Riding in the Philippines is another chapter in my how-to guide of taking a motorcycle around Asia. A lot is the same as other countries with the local added feature of overly-polite-yielding that constantly happens. If someone is slowing down in front of you, it means you should as well because either a car is backing out into traffic, a bus is hurtling toward an intersection a little too fast or a Tricycle or Jeepney (more on these later) is starting to make some sort of U turn. Could even be a pregnant dog waddling across the road. All of these things are totally fair, legal and above the yield demarcation line for a motorcycle, so it would be your fault if you hit them or let them hit you! Traffic in the city center is a headache like most Asian cities and the fastest way from A to B may include cutting a few corners, hopping a curb or two and a short trip down a sidewalk. The presence of concrete roads, so far, has been a huge surprise. Outside the city, we find ourselves on very well built roads and winding along mountain roads in between beach towns. We are totally in our happy place. Like the balance of Asia we keep a sharp eye out for monkeys, children and goats, but dogs are really to be watched out for here as their favorite place to sleep, sniff and play is the middle of any road.

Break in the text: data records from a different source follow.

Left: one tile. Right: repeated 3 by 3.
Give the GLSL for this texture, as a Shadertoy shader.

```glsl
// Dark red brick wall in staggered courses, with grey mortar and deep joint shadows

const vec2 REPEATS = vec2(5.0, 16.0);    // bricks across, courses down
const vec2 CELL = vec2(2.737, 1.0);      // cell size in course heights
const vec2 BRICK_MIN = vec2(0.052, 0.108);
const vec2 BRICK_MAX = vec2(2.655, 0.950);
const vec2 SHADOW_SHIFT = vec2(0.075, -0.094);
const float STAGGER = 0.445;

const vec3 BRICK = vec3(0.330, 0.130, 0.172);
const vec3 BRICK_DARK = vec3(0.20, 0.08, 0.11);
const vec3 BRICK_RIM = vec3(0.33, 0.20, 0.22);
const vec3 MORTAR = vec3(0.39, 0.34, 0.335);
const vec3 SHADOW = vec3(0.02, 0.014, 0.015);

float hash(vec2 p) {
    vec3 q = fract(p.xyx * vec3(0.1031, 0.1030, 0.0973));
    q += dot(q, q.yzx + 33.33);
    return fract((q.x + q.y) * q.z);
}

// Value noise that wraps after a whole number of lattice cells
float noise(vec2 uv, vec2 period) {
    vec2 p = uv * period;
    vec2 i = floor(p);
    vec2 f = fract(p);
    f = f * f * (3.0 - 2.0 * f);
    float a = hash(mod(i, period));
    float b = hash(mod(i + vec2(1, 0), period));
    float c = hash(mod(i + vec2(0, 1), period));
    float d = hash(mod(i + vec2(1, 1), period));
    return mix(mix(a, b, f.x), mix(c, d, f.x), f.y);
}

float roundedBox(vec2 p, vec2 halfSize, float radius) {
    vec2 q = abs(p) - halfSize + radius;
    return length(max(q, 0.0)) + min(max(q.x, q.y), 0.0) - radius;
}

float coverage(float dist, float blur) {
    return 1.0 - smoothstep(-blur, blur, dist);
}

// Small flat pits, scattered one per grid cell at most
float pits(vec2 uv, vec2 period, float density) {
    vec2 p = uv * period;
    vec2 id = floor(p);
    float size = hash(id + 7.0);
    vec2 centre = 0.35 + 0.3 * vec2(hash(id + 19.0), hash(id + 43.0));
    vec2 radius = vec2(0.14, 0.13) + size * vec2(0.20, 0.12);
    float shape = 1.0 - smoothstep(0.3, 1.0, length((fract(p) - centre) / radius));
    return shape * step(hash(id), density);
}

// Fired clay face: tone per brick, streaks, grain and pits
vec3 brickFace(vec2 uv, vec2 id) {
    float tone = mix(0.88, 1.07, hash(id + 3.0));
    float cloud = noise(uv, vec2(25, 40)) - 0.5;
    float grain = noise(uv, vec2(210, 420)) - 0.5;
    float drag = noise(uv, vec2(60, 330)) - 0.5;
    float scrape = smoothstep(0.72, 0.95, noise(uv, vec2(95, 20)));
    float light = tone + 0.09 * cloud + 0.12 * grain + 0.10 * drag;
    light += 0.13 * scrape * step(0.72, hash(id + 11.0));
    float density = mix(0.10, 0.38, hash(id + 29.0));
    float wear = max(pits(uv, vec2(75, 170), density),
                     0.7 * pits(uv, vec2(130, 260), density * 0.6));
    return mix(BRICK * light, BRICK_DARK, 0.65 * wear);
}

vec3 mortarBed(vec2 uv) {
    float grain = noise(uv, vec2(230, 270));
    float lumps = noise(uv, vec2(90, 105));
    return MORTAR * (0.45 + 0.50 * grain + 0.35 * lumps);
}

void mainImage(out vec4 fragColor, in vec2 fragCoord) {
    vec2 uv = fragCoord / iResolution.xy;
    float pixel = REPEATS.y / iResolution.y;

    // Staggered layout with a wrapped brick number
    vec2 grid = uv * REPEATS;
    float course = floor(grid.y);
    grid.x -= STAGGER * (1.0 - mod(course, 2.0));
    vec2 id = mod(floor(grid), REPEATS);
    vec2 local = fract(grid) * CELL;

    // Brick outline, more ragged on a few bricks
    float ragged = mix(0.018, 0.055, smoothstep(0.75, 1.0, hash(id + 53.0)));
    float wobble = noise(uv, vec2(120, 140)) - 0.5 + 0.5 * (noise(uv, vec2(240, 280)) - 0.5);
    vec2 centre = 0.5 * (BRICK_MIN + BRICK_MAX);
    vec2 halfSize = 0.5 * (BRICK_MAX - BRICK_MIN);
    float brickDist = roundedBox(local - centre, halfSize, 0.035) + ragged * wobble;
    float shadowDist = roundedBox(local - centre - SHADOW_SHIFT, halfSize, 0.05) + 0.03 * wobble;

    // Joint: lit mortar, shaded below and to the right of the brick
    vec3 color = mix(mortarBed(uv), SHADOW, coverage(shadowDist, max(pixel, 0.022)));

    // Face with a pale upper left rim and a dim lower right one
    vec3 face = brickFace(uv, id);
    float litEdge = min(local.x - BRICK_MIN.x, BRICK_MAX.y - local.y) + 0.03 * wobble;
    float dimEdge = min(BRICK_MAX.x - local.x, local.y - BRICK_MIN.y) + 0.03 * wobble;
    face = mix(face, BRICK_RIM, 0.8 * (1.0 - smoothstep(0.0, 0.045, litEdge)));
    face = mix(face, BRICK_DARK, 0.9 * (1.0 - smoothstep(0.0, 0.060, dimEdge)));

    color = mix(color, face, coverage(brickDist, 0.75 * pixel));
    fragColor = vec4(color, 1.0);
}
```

Fully loaded we have a top speed of 80 kph , but the engine seems happier going 70-75 kph. It struggles up some hills and I keep reaching for 1 more gear or a few more hp over the 12 it comes with, but it’s relatively new and in good condition thanks to the Father & Sons team at Palawan Peter’s rental shop. <— Non paid endorsement.
Puerto Princesa is mostly supposed to be a gateway town, but we enjoyed 2 days and nights there doing a little shopping, testing out some restaurants and getting our bearings of the town and local beaches. I think I’ll be eating a lot of seafood and Piggies in the Philippines. One dish stood out that was a fruit / tuna poke’ bowl and had the craziest, tastiest seaweed in it.

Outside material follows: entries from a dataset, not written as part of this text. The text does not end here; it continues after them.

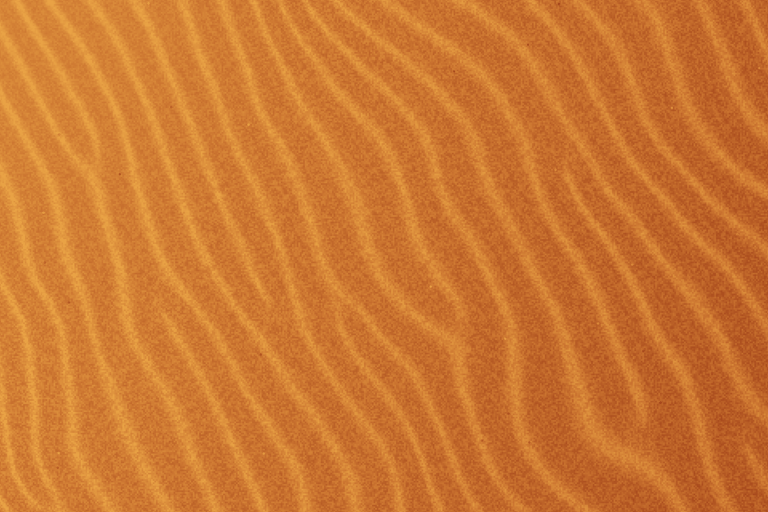
Reproduce this texture procedurally as a Shadertoy shader.

```glsl
// Wind-rippled orange sand under low, warm light.
// A bent phase field with forked defects gives the ripple crests;
// fine value noise and sparse specks give the grain.

const float TAU = 6.2831853;
const vec3 SHADE_SAND = vec3(0.71, 0.35, 0.14);
const vec3 MID_SAND   = vec3(0.80, 0.46, 0.19);
const vec3 LIT_SAND   = vec3(0.87, 0.57, 0.24);

float hash(vec2 p) {
    return fract(sin(dot(p, vec2(12.9898, 78.233))) * 43758.5453);
}

float valueNoise(vec2 p) {
    vec2 cell = floor(p), f = fract(p);
    f = f * f * (3.0 - 2.0 * f);
    float low  = mix(hash(cell), hash(cell + vec2(1, 0)), f.x);
    float high = mix(hash(cell + vec2(0, 1)), hash(cell + vec2(1, 1)), f.x);
    return mix(low, high, f.y);
}

// Ripple count across the field: tight at the left, wider at the right.
float ripplePhase(vec2 p) {
    float bend = 13.5 * p.x - 2.0 * p.x * p.x + 5.0 * p.y + p.y * p.y + 0.7 * p.x * p.y;
    float meander = valueNoise(p * 3.2 + 4.7) - 0.5;
    float wobble = valueNoise(p * 7.5 + 21.3) - 0.5;
    return bend + 1.4 * meander + 0.35 * wobble;
}

// Adds forks where a crest splits or ends: x is phase, y is crest strength.
vec2 addForks(vec2 p, float phase, float count) {
    float strength = 1.0;
    for (float i = 0.0; i < count; i++) {
        vec2 center = vec2(1.5 * fract(i * 0.618 + 0.12), hash(vec2(i, 3.7)));
        vec2 d = p - center;
        float turn = mod(i, 2.0) * 2.0 - 1.0;
        phase += turn * atan(d.y, d.x) / TAU;
        strength *= smoothstep(-0.02, 0.05, length(d));
    }
    return vec2(phase, strength);
}

// Narrow bright crest with a broad trough, slightly lopsided.
float crestProfile(float phase, float skew) {
    float angle = TAU * phase;
    float wave = 0.5 + 0.5 * cos(angle + skew * sin(angle));
    return wave * wave;
}

float grain(vec2 p, float density) {
    float fine = valueNoise(p * density) - 0.5;
    float coarse = valueNoise(p * density * 0.5 + 37.0) - 0.5;
    return fine + 0.25 * coarse;
}

// Rare pale or dark single grains.
float specks(vec2 p, float density, float share, float radius) {
    vec2 cell = floor(p * density);
    vec2 center = 0.25 + 0.5 * vec2(hash(cell + 5.1), hash(cell + 9.4));
    float dist = length(fract(p * density) - center) / density;
    float present = step(1.0 - share, hash(cell + 2.3));
    float tone = hash(cell + 7.7) > 0.45 ? 1.0 : -1.0;
    return present * tone * (1.0 - smoothstep(0.3 * radius, radius, dist));
}

vec3 sandColor(float light) {
    vec3 lower = mix(SHADE_SAND, MID_SAND, light * 2.0);
    vec3 upper = mix(MID_SAND, LIT_SAND, light * 2.0 - 1.0);
    return light < 0.5 ? lower : upper;
}

void mainImage(out vec4 fragColor, in vec2 fragCoord) {
    vec2 p = fragCoord / iResolution.y;

    // Broad falloff of light from upper left to lower right
    float light = 0.6 + dot(p - vec2(0.75, 0.5), vec2(-0.42, 0.16));

    // Ripples
    vec2 ripple = addForks(p, ripplePhase(p), 9.0);
    float height = mix(0.85, 1.15, valueNoise(p * 4.0 + 61.0)) * ripple.y;
    light += 0.54 * height * (crestProfile(ripple.x, 0.4) - 0.375);

    // Grain, softer toward the far upper left corner
    float focus = smoothstep(0.0, 0.8, length(p - vec2(0.0, 1.0)));
    light += mix(0.34, 0.6, focus) * grain(p, 320.0);
    light += 0.6 * specks(p, 40.0, 0.012, 0.0035);

    fragColor = vec4(sandColor(clamp(light, -0.3, 1.3)), 1.0);
}
```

Day one in town I lost the motorbike key. Maybe it was the least aggregious thing I could have done because the guys back at the shop took it in stride and were very helpful to get me a spare. As it turns out, my shorts have a little secret pocket that was a little more secret than it needed to be and I “found” the key exactly where I put it, albeit 2 days later. Picture Lacy and Gizzie eye rolling me. 😬